For every entry below, give an exact repeat and leave out the pictures.

Content starts

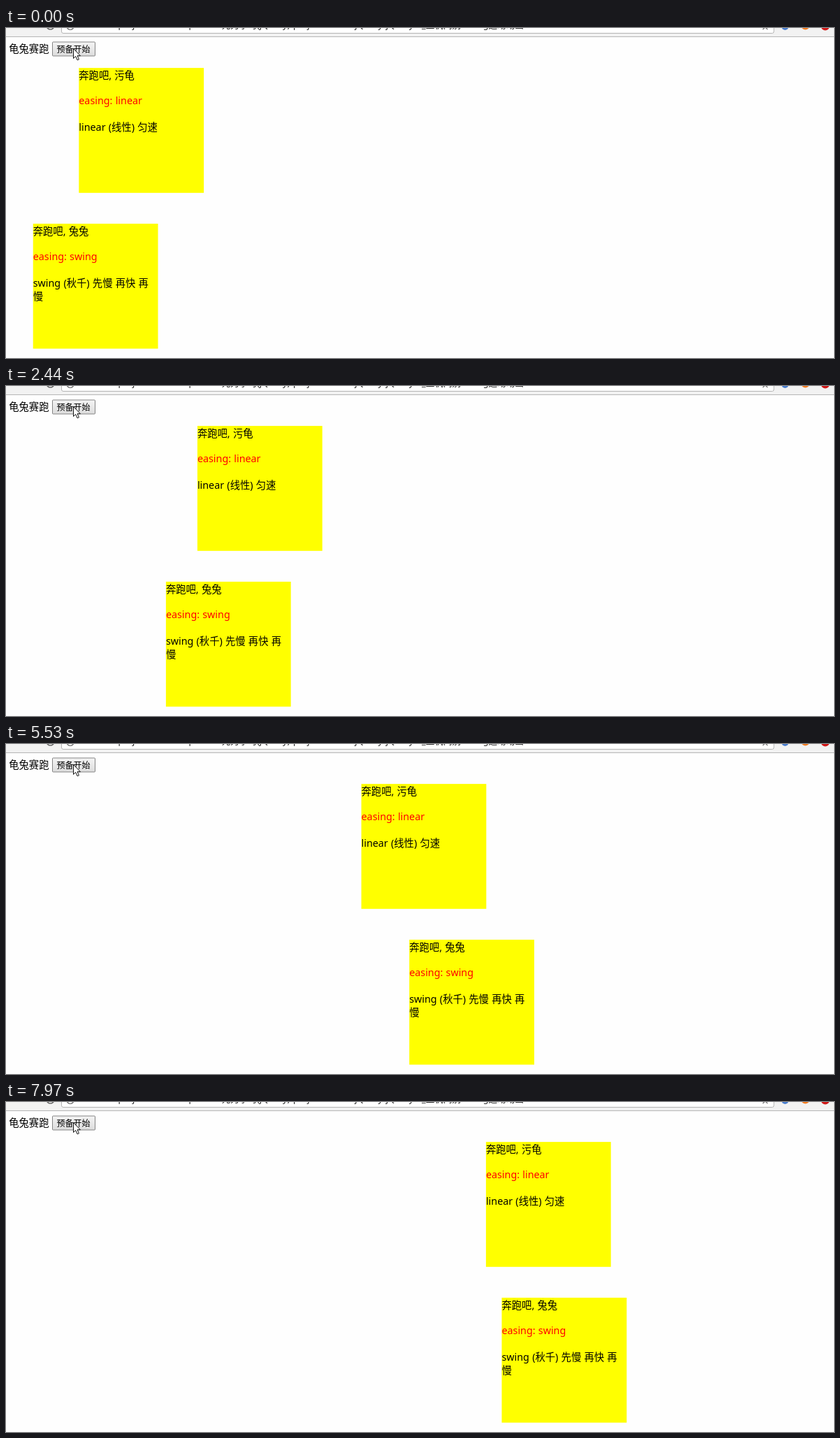
Animation, 1185 px wide and 472 px high, one loop 8000 ms. Source, as an HTML page:

```html
<!DOCTYPE html>
<html lang="zh-CN">
<head>
<meta charset="utf-8">
<title>龟兔赛跑</title>
<style>
  html, body { margin: 0; width: 100%; height: 100%; overflow: hidden; background: #fefefe; }
  svg { display: block; }
  text { font: 14.32px "Noto Sans", "Noto Sans CJK SC", "Noto Sans CJK", sans-serif; word-spacing: 0.5px; white-space: pre; }
  .box { fill: #ff0; }
  .easing { fill: #f00; }
  .small { font-size: 12px; }
  .address { font-size: 12.6px; fill: #222; }
</style>
</head>
<body>
<svg width="1185" height="472" viewBox="0 0 1185 472">
  <defs>
    <linearGradient id="face" x2="0" y2="1">
      <stop stop-color="#f4f4f4"/>
      <stop offset="1" stop-color="#dcdcdc"/>
    </linearGradient>
  </defs>

  <!-- browser bar -->
  <rect width="1185" height="12" fill="#f2f2f2"/>
  <rect y="12" width="1185" height="1" fill="#b6b6b6"/>
  <rect x="79.5" y="-20" width="1019.5" height="27.5" rx="2.5" fill="#fff" stroke="#b4b4b4"/>
  <g fill="none" stroke="#666" stroke-width="1.6">
    <circle cx="63.5" cy="-3.5" r="5.5"/>
    <circle cx="92" cy="-2.5" r="5" stroke-width="1.2"/>
    <path d="M1083 2l3.5-3 3.5 3" stroke-width="1.1"/>
  </g>
  <text class="address" x="108" y="0.3">file:///D:/project/web/component/元力学习(jQuery)/project/lesson/jQuery/jQuery/5_上机问别/swing运动动画.html</text>
  <circle cx="1115" cy="-2" r="5" fill="#4a7fd0"/>
  <circle cx="1144" cy="-3.5" r="6" fill="#f57c1f"/>
  <circle cx="1172.5" cy="-2.5" r="6" fill="#d01818"/>

  <text x="4.2" y="35">龟兔赛跑</text>
  <rect x="66.5" y="20" width="61" height="20" rx="1" fill="url(#face)" stroke="#858585"/>
  <text class="small" x="72.5" y="34.6">预备开始</text>

  <g id="turtle">
    <rect class="box" y="57.1" width="178.8" height="178.7"/>
    <text y="72.5">奔跑吧, 污龟</text>
    <text class="easing" y="109">easing: linear</text>
    <text y="146.5">linear (线性) 匀速</text>
  </g>
  <g id="rabbit">
    <rect class="box" y="279.9" width="178.8" height="178.7"/>
    <text y="295.5">奔跑吧, 兔兔</text>
    <text class="easing" y="332">easing: swing</text>
    <text y="369.5">swing (秋千) 先慢 再快 再</text>
    <text y="389">慢</text>
  </g>

  <path d="M96.5 29.5v14l3.2-3 2.4 5.4 2.3-1-2.3-5.2h4.3z" fill="#fff" stroke="#111" stroke-width="1"/>
</svg>
<script>
  const LOOP = 8000, START = 4.6, DISTANCE = 707, SPEED = 0.0731, LEAD = 99.7;
  const turtle = document.getElementById('turtle');
  const rabbit = document.getElementById('rabbit');

  // Repaint bursts: first time, last time, number of repaints
  const bursts = [
    [120, 1120, 8], [1240, 2200, 8], [2320, 3250, 8], [3380, 4310, 8],
    [4460, 5380, 8], [5530, 6460, 8], [6580, 7550, 8], [7700, 7970, 3]
  ];
  const ticks = [0];
  for (const [from, to, count] of bursts) {
    for (let i = 0; i < count; i++) {
      ticks.push(Math.floor((from + (to - from) * i / (count - 1)) / 10) * 10);
    }
  }

  const swing = p => 0.5 - Math.cos(p * Math.PI) / 2;
  const place = (el, p) =>
    el.setAttribute('transform', `translate(${(START + DISTANCE * p).toFixed(2)} 0)`);

  function draw(time) {
    const tick = ticks.findLast(t => t <= time);
    const p = (LEAD + SPEED * tick) / DISTANCE;
    place(turtle, p);
    place(rabbit, swing(p));
  }

  const origin = performance.now();
  function loop() {
    draw((performance.now() - origin) % LOOP);
    requestAnimationFrame(loop);
  }
  loop();
</script>
</body>
</html>
```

Content ends

### OUTPUT OF THE EXERCISE:
Animation, 1185 px wide and 472 px high, one loop 8000 ms. Source, as an HTML page:

```html
<!DOCTYPE html>
<html lang="zh-CN">
<head>
<meta charset="utf-8">
<title>龟兔赛跑</title>
<style>
  html, body { margin: 0; width: 100%; height: 100%; overflow: hidden; background: #fefefe; }
  svg { display: block; }
  text { font: 14.32px "Noto Sans", "Noto Sans CJK SC", "Noto Sans CJK", sans-serif; word-spacing: 0.5px; white-space: pre; }
  .box { fill: #ff0; }
  .easing { fill: #f00; }
  .small { font-size: 12px; }
  .address { font-size: 12.6px; fill: #222; }
</style>
</head>
<body>
<svg width="1185" height="472" viewBox="0 0 1185 472">
  <defs>
    <linearGradient id="face" x2="0" y2="1">
      <stop stop-color="#f4f4f4"/>
      <stop offset="1" stop-color="#dcdcdc"/>
    </linearGradient>
  </defs>

  <!-- browser bar -->
  <rect width="1185" height="12" fill="#f2f2f2"/>
  <rect y="12" width="1185" height="1" fill="#b6b6b6"/>
  <rect x="79.5" y="-20" width="1019.5" height="27.5" rx="2.5" fill="#fff" stroke="#b4b4b4"/>
  <g fill="none" stroke="#666" stroke-width="1.6">
    <circle cx="63.5" cy="-3.5" r="5.5"/>
    <circle cx="92" cy="-2.5" r="5" stroke-width="1.2"/>
    <path d="M1083 2l3.5-3 3.5 3" stroke-width="1.1"/>
  </g>
  <text class="address" x="108" y="0.3">file:///D:/project/web/component/元力学习(jQuery)/project/lesson/jQuery/jQuery/5_上机问别/swing运动动画.html</text>
  <circle cx="1115" cy="-2" r="5" fill="#4a7fd0"/>
  <circle cx="1144" cy="-3.5" r="6" fill="#f57c1f"/>
  <circle cx="1172.5" cy="-2.5" r="6" fill="#d01818"/>

  <text x="4.2" y="35">龟兔赛跑</text>
  <rect x="66.5" y="20" width="61" height="20" rx="1" fill="url(#face)" stroke="#858585"/>
  <text class="small" x="72.5" y="34.6">预备开始</text>

  <g id="turtle">
    <rect class="box" y="57.1" width="178.8" height="178.7"/>
    <text y="72.5">奔跑吧, 污龟</text>
    <text class="easing" y="109">easing: linear</text>
    <text y="146.5">linear (线性) 匀速</text>
  </g>
  <g id="rabbit">
    <rect class="box" y="279.9" width="178.8" height="178.7"/>
    <text y="295.5">奔跑吧, 兔兔</text>
    <text class="easing" y="332">easing: swing</text>
    <text y="369.5">swing (秋千) 先慢 再快 再</text>
    <text y="389">慢</text>
  </g>

  <path d="M96.5 29.5v14l3.2-3 2.4 5.4 2.3-1-2.3-5.2h4.3z" fill="#fff" stroke="#111" stroke-width="1"/>
</svg>
<script>
  const LOOP = 8000, START = 4.6, DISTANCE = 707, SPEED = 0.0731, LEAD = 99.7;
  const turtle = document.getElementById('turtle');
  const rabbit = document.getElementById('rabbit');

  // Repaint bursts: first time, last time, number of repaints
  const bursts = [
    [120, 1120, 8], [1240, 2200, 8], [2320, 3250, 8], [3380, 4310, 8],
    [4460, 5380, 8], [5530, 6460, 8], [6580, 7550, 8], [7700, 7970, 3]
  ];
  const ticks = [0];
  for (const [from, to, count] of bursts) {
    for (let i = 0; i < count; i++) {
      ticks.push(Math.floor((from + (to - from) * i / (count - 1)) / 10) * 10);
    }
  }

  const swing = p => 0.5 - Math.cos(p * Math.PI) / 2;
  const place = (el, p) =>
    el.setAttribute('transform', `translate(${(START + DISTANCE * p).toFixed(2)} 0)`);

  function draw(time) {
    const tick = ticks.findLast(t => t <= time);
    const p = (LEAD + SPEED * tick) / DISTANCE;
    place(turtle, p);
    place(rabbit, swing(p));
  }

  const origin = performance.now();
  function loop() {
    draw((performance.now() - origin) % LOOP);
    requestAnimationFrame(loop);
  }
  loop();
</script>
</body>
</html>
```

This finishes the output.